• ASSIGNMENT: What lines of the data hold the string "antenna"? Pull each one out.

═══

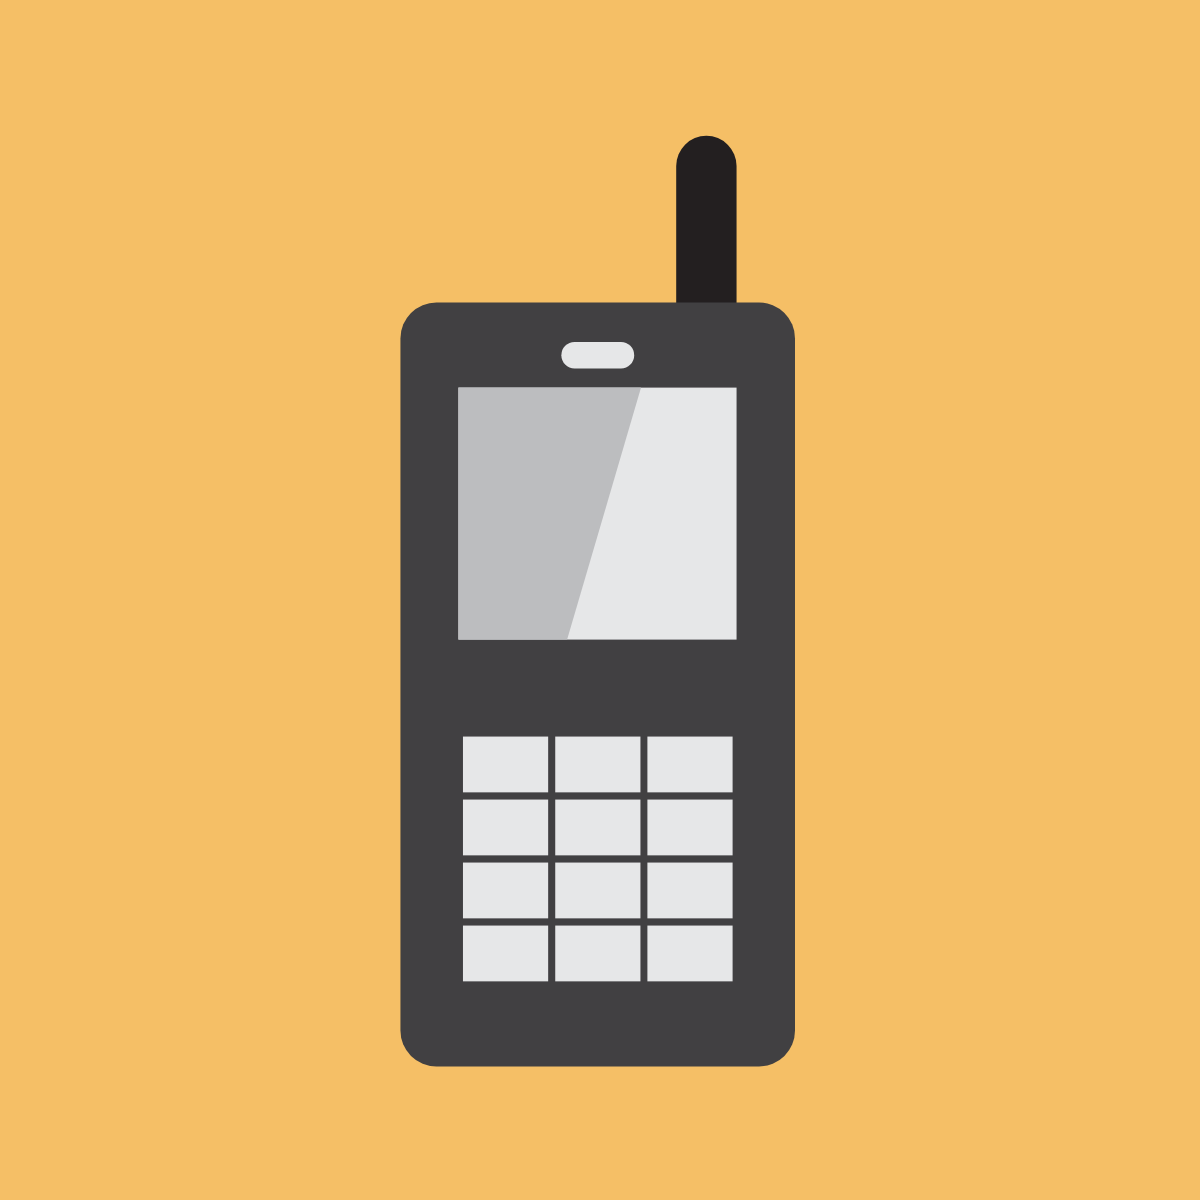
<!DOCTYPE html>
<html lang="en">
<head>
<meta charset="utf-8">
<meta name="viewport" content="width=1200">
<title>Mobile phone icon</title>
<style>
  :root {
    --background: #f5bf66;
    --body: #414042;
    --antenna: #231f20;
    --light: #e6e7e8;
    --screen-shade: #bcbdbf;
  }
  html, body {
    margin: 0;
    width: 1200px;
    height: 1200px;
    overflow: hidden;
    background: var(--background);
  }
  .phone-icon { display: block; width: 1200px; height: 1200px; }
  .antenna { fill: var(--antenna); }
  .body { fill: var(--body); }
  .earpiece, .screen, .keypad { fill: var(--light); }
  .screen-shade { fill: var(--screen-shade); }
</style>
</head>
<body>
<svg class="phone-icon" viewBox="0 0 1000 1000" role="img" aria-label="Mobile phone with antenna, screen and keypad">
  <defs>
    <rect id="key" width="71" height="46.5"/>
    <g id="key-row">
      <use href="#key" x="385.8"/>
      <use href="#key" x="462.7"/>
      <use href="#key" x="539.5"/>
    </g>
  </defs>

  <path class="antenna" d="M563.5 256V138.300a25.150 25.150 0 0 1 50.300 0V256Z"/>
  <rect class="body" x="333.700" y="252" width="328.800" height="636.700" rx="30"/>
  <rect class="earpiece" x="467.800" y="285" width="60.700" height="22" rx="11"/>

  <g>
    <rect class="screen" x="382" y="323" width="231.800" height="210"/>
    <path class="screen-shade" d="M382 323H534.200L472.600 533H382Z"/>
  </g>

  <g class="keypad">
    <use href="#key-row" y="613.800"/>
    <use href="#key-row" y="666.300"/>
    <use href="#key-row" y="718.800"/>
    <use href="#key-row" y="771.300"/>
  </g>
</svg>
</body>
</html>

═══

• TASK OUTPUT:
    --antenna: #231f20;
  .antenna { fill: var(--antenna); }
<svg class="phone-icon" viewBox="0 0 1000 1000" role="img" aria-label="Mobile phone with antenna, screen and keypad">
  <path class="antenna" d="M563.5 256V138.300a25.150 25.150 0 0 1 50.300 0V256Z"/>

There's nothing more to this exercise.